» **YOUR ASSIGNMENT**
From the entries that follow, list every line in which the string "thickness" appears.
━━━━━━━━━━━━━━━━━━━━
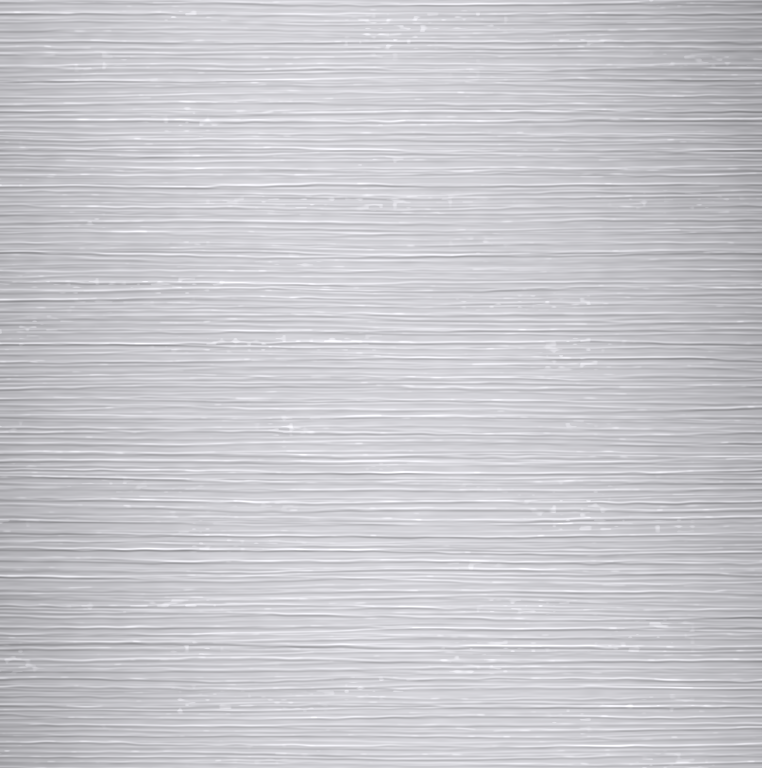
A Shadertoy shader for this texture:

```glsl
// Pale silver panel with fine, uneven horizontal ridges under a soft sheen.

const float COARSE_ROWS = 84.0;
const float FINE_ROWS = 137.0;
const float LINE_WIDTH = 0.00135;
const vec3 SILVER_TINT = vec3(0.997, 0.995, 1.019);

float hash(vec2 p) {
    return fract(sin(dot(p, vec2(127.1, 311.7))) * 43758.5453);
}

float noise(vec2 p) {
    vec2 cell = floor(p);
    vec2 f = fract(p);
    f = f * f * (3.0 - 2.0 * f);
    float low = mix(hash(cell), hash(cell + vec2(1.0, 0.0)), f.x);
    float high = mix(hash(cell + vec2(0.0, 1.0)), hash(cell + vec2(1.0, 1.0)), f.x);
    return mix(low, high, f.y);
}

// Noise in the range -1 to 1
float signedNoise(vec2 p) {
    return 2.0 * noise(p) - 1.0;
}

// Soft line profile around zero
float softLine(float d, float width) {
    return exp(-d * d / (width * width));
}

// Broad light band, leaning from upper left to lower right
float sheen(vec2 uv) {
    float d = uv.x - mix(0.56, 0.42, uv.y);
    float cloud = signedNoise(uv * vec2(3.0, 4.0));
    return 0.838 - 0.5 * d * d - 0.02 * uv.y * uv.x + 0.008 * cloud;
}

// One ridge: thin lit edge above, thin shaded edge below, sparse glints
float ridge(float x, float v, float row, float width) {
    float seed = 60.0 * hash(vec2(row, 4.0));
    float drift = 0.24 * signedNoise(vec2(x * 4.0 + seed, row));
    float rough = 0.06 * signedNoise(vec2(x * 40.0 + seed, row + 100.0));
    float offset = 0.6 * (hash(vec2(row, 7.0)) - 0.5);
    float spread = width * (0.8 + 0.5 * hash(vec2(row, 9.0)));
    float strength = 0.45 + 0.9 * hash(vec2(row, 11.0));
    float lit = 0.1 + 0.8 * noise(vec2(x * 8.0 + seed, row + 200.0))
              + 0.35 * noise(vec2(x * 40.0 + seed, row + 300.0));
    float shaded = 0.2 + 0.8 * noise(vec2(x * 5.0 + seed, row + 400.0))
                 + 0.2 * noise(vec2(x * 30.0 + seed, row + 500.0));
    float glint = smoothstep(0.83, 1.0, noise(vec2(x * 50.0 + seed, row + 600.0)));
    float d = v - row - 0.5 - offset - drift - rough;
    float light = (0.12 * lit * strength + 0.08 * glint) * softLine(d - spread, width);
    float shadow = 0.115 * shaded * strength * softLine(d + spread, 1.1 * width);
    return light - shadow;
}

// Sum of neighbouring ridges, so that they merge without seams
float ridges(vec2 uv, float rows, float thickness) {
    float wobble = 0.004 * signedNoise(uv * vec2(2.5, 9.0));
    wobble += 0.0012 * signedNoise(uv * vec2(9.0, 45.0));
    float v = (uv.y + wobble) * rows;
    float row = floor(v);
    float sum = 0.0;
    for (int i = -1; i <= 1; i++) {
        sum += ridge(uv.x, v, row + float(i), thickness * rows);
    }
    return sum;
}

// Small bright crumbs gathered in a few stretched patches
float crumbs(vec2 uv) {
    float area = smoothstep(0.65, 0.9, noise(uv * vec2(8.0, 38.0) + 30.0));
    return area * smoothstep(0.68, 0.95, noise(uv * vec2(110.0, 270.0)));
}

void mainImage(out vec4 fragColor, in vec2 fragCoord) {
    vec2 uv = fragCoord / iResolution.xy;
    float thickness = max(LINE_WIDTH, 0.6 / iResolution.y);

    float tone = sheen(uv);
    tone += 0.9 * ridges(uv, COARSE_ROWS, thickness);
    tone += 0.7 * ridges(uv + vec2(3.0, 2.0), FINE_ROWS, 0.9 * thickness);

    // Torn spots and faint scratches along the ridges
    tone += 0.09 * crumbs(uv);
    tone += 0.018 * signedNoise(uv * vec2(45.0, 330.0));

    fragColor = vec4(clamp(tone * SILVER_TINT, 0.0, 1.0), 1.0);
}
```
━━━━━━━━━━━━━━━━━━━━
» **EXERCISE OUTPUT**
float ridges(vec2 uv, float rows, float thickness) {
        sum += ridge(uv.x, v, row + float(i), thickness * rows);
    float thickness = max(LINE_WIDTH, 0.6 / iResolution.y);
    tone += 0.9 * ridges(uv, COARSE_ROWS, thickness);
    tone += 0.7 * ridges(uv + vec2(3.0, 2.0), FINE_ROWS, 0.9 * thickness);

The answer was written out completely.